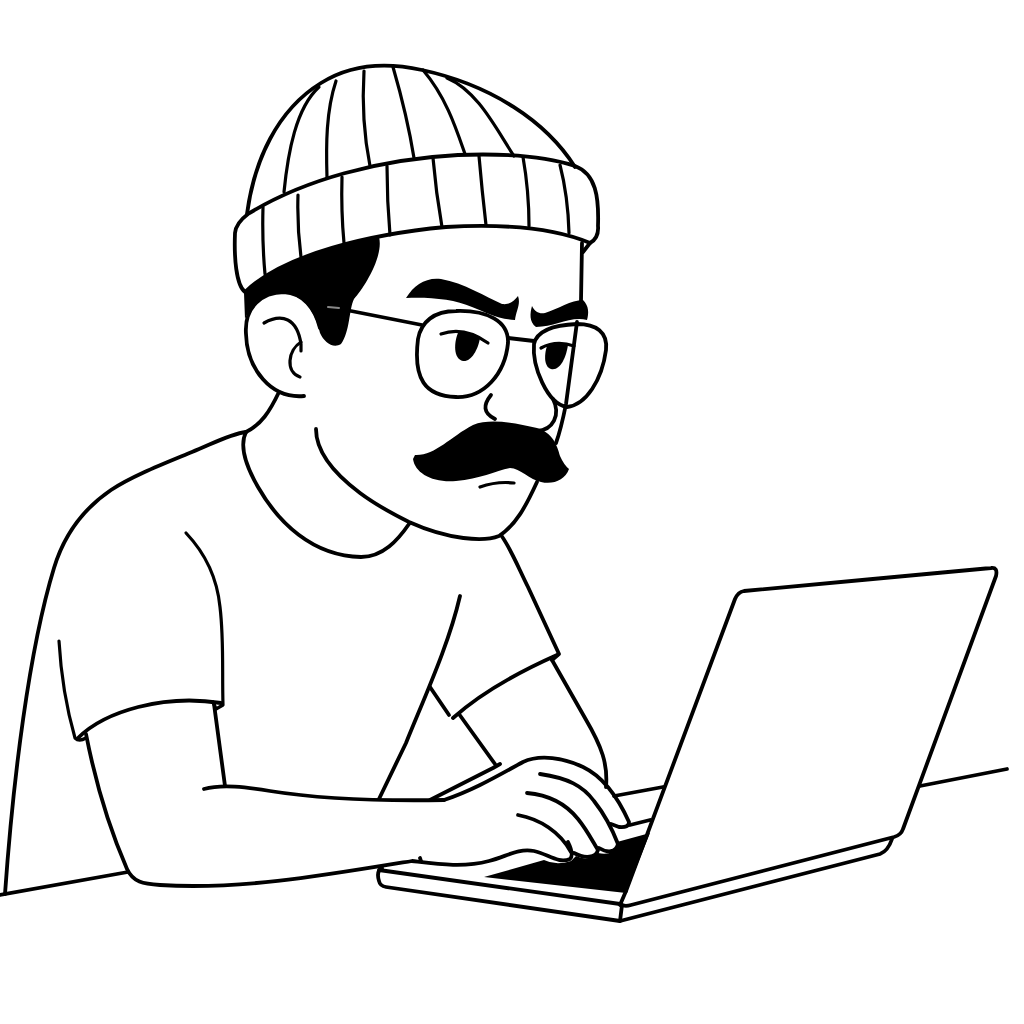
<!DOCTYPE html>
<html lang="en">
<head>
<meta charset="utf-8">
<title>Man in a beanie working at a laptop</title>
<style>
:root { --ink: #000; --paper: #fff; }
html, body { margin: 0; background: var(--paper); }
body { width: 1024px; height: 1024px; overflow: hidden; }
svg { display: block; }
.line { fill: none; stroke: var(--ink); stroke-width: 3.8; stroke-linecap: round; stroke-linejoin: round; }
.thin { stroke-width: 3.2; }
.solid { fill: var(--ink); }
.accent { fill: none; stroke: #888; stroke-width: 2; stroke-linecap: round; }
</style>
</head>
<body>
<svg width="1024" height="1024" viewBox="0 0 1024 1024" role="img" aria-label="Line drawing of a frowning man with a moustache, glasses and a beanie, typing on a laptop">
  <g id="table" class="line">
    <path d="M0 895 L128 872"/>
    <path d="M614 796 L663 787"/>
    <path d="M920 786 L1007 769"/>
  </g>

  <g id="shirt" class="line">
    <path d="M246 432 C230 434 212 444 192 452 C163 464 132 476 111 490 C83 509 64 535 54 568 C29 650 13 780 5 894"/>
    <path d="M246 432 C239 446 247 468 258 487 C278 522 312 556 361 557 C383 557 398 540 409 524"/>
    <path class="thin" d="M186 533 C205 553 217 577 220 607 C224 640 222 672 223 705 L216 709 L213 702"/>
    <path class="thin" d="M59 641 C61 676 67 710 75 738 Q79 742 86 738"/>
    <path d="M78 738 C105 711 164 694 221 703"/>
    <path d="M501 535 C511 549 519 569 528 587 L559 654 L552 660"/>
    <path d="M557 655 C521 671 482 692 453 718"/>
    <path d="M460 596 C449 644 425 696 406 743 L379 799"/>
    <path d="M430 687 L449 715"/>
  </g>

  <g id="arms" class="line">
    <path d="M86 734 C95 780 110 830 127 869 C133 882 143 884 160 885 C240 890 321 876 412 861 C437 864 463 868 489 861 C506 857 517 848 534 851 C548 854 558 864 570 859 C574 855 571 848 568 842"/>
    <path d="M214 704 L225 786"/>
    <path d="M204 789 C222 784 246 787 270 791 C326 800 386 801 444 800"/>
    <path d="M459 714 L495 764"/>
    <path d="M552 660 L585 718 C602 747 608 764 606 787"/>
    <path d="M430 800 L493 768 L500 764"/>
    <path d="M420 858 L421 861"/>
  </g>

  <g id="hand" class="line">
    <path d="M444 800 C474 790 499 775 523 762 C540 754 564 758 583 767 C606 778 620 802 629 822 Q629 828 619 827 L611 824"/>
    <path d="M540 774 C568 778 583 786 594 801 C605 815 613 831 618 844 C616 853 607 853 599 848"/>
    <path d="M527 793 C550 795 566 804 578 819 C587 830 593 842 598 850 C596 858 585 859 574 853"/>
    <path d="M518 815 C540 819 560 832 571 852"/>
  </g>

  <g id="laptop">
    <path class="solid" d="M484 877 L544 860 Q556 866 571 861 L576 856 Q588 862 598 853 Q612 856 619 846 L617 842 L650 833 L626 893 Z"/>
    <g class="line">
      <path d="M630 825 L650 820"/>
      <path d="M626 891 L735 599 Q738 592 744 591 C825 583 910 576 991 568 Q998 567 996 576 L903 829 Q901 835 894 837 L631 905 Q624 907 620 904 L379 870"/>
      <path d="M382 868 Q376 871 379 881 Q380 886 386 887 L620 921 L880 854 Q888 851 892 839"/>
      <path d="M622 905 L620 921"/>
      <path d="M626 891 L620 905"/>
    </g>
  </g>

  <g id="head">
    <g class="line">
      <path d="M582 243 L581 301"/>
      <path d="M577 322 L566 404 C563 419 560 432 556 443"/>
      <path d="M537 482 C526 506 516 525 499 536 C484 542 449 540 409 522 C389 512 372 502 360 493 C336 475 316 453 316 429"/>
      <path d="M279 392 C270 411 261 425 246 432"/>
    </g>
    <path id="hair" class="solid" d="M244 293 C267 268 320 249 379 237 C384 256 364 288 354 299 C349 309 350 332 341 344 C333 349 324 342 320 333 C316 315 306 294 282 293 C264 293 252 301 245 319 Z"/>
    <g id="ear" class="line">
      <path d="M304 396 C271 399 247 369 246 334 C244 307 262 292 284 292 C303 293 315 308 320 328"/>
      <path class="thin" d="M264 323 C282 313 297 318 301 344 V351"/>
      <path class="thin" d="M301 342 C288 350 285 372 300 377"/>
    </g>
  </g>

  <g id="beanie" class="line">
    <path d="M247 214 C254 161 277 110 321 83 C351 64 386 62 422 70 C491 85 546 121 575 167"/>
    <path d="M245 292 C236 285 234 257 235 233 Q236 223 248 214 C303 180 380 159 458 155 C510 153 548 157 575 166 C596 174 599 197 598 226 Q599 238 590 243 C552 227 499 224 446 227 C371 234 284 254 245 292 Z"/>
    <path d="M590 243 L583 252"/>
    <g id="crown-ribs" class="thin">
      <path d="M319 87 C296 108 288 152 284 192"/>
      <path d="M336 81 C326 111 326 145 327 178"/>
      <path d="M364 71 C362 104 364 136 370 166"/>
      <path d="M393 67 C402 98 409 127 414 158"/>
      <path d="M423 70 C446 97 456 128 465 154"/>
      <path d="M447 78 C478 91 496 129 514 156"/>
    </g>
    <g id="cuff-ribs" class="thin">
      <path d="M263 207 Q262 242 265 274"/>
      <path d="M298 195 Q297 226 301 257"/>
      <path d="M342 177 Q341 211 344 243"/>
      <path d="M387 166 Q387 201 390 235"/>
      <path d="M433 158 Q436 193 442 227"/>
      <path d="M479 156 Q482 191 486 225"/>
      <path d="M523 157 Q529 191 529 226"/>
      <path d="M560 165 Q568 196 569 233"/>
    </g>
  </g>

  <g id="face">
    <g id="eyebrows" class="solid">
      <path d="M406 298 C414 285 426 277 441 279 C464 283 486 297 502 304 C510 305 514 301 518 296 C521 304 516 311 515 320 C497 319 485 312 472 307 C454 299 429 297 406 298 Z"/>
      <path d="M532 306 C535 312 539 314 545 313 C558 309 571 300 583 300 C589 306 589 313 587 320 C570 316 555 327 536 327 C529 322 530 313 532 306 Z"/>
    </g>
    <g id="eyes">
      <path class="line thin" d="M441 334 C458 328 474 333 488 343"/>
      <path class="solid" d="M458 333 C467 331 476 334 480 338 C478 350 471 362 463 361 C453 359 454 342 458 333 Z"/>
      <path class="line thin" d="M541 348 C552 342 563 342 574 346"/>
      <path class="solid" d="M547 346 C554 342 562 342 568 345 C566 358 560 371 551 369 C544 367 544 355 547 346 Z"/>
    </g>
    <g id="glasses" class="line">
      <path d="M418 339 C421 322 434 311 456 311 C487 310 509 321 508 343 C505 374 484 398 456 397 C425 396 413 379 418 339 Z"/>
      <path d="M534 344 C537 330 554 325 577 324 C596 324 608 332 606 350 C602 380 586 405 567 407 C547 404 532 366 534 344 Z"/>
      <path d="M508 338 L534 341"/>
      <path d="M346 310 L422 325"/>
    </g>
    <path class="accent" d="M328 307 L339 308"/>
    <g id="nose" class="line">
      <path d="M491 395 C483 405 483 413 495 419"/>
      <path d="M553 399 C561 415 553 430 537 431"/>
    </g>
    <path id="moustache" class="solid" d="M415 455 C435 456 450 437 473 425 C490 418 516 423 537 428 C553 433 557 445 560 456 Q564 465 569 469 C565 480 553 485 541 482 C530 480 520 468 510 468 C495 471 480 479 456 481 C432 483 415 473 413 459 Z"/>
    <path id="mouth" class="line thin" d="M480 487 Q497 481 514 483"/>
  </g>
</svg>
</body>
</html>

***

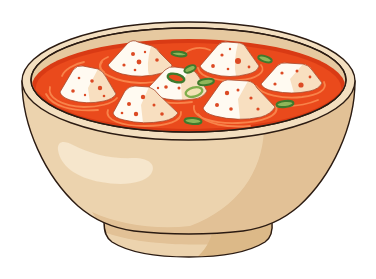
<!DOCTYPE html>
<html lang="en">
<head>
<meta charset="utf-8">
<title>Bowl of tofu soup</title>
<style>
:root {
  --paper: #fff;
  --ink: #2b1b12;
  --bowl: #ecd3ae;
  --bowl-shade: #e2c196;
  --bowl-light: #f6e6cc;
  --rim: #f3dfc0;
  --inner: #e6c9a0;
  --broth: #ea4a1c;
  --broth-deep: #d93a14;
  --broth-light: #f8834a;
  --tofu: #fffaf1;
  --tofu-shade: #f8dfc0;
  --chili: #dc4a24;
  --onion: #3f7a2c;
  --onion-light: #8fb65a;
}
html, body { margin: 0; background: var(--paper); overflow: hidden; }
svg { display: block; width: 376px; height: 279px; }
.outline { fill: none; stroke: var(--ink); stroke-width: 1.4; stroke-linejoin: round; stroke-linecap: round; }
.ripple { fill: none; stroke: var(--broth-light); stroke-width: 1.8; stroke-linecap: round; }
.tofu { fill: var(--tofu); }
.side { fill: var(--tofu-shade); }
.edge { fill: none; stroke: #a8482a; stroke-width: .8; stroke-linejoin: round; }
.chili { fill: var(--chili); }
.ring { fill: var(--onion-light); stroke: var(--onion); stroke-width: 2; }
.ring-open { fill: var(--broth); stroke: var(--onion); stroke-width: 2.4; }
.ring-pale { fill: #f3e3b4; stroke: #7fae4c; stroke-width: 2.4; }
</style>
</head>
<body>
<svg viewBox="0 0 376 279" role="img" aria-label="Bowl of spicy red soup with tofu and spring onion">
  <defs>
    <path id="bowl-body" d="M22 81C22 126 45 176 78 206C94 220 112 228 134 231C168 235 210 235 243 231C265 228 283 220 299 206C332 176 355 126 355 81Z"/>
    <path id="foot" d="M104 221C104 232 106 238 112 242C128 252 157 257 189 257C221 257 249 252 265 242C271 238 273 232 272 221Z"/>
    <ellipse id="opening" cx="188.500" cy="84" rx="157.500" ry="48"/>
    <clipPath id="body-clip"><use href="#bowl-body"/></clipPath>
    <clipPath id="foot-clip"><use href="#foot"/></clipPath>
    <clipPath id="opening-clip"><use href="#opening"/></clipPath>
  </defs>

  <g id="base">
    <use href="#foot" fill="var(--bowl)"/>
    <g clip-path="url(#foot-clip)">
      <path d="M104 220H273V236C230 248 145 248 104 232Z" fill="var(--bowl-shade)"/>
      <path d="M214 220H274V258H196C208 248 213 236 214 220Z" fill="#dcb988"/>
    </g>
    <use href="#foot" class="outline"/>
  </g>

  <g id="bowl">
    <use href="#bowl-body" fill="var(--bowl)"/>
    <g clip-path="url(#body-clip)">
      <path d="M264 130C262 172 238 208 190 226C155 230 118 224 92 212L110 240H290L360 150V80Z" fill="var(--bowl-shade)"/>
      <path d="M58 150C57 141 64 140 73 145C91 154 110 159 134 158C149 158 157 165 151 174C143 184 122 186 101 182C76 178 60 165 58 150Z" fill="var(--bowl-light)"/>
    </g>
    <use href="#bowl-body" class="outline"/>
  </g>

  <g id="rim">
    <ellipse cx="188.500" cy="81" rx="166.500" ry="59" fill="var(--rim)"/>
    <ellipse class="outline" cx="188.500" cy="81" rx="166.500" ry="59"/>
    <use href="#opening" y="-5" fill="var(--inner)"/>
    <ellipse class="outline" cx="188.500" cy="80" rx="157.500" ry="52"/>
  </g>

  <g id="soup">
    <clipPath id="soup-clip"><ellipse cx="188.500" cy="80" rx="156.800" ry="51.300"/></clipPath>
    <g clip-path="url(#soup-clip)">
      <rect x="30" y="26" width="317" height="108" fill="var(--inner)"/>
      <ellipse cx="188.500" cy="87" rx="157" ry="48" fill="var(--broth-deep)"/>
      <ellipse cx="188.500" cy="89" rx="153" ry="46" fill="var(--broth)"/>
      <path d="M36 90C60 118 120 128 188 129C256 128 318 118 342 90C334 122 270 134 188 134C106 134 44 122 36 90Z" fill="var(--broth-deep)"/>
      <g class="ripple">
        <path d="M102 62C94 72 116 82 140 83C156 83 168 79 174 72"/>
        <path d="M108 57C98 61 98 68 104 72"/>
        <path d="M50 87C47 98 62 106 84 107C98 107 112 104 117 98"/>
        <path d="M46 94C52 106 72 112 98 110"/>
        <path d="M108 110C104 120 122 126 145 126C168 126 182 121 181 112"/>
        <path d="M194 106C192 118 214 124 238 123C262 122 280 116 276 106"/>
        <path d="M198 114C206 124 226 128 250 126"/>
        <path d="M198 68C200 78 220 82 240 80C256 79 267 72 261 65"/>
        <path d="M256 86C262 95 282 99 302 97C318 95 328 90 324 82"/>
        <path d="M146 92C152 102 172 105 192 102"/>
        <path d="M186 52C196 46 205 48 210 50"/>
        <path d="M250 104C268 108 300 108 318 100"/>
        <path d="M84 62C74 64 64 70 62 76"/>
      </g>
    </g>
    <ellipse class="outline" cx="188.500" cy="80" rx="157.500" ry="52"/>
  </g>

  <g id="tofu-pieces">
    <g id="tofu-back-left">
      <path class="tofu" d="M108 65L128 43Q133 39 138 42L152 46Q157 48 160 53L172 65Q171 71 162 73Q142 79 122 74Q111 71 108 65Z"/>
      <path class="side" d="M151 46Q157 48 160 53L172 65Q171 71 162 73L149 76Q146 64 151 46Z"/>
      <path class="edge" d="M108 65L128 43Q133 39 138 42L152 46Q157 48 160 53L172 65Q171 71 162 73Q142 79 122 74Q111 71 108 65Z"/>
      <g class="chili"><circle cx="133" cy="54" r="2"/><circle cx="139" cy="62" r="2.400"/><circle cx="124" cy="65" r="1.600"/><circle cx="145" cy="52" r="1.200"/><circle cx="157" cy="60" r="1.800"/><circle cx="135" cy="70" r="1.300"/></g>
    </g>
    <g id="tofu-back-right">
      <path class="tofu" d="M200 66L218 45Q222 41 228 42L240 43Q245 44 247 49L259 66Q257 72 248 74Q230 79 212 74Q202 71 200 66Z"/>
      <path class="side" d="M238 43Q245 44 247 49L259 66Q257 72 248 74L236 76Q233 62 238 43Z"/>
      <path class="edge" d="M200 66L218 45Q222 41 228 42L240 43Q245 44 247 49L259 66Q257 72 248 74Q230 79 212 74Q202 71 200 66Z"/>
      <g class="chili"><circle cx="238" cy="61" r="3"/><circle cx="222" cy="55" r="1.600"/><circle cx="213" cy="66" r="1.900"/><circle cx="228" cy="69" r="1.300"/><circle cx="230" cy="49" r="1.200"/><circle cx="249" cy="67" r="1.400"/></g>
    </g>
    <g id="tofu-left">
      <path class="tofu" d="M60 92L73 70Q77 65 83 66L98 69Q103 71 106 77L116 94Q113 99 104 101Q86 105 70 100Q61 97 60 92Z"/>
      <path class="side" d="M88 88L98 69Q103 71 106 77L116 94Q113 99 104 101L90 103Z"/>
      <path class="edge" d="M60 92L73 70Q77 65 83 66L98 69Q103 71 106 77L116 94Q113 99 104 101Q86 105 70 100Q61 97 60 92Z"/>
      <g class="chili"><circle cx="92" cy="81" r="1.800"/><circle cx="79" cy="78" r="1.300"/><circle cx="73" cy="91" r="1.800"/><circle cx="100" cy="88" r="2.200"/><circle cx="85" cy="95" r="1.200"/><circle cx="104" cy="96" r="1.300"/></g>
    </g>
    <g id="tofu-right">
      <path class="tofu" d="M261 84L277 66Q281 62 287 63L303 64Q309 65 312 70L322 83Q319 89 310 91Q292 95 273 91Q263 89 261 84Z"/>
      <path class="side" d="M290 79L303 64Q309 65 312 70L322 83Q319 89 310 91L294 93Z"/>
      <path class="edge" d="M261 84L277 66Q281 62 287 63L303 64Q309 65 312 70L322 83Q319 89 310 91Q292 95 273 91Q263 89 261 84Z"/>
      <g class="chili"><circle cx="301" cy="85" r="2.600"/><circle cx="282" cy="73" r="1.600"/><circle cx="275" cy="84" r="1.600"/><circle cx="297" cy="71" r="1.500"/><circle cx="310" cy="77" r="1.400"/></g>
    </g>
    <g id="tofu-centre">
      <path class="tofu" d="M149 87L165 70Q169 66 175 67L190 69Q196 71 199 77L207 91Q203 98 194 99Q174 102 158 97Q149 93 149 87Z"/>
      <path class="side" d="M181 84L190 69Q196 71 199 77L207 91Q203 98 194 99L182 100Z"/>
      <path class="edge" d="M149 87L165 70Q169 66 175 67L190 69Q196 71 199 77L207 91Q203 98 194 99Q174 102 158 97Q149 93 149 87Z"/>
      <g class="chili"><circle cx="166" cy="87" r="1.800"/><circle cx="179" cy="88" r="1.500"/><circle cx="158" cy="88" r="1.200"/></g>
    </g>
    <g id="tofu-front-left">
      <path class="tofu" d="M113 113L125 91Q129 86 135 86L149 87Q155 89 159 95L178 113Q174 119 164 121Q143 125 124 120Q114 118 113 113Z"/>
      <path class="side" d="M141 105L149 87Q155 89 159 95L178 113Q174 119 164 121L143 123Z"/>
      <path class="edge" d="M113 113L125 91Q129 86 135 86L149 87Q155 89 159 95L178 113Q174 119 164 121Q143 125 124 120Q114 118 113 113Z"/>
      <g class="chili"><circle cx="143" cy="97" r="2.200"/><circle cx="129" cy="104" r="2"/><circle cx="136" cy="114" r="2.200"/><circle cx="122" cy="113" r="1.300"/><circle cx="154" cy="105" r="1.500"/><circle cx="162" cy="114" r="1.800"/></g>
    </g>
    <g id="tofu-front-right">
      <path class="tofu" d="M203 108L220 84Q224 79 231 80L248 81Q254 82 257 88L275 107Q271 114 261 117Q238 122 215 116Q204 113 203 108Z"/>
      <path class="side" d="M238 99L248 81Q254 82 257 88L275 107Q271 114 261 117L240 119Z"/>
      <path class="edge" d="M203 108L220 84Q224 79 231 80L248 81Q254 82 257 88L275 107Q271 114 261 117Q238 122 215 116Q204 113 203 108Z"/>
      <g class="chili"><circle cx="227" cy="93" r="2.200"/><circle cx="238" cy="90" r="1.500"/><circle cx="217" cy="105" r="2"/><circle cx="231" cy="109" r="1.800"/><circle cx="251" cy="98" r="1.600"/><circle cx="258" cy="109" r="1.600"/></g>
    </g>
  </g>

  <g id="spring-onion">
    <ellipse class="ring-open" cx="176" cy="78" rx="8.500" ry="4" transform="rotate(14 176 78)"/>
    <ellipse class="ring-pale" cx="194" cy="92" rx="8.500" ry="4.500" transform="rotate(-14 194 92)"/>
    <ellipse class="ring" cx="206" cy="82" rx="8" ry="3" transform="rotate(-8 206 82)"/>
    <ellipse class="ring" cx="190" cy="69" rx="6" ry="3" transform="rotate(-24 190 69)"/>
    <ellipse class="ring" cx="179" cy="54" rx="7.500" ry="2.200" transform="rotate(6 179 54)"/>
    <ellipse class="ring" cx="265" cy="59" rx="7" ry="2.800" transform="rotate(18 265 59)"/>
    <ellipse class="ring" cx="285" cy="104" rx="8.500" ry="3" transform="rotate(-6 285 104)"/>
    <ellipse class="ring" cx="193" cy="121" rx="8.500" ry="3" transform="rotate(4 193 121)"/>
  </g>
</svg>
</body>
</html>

***

**Instructions for the task:**
Only the lines holding the word "display" belong in the answer; copy them from the listing above.

**Output:**
svg { display: block; }
svg { display: block; width: 376px; height: 279px; }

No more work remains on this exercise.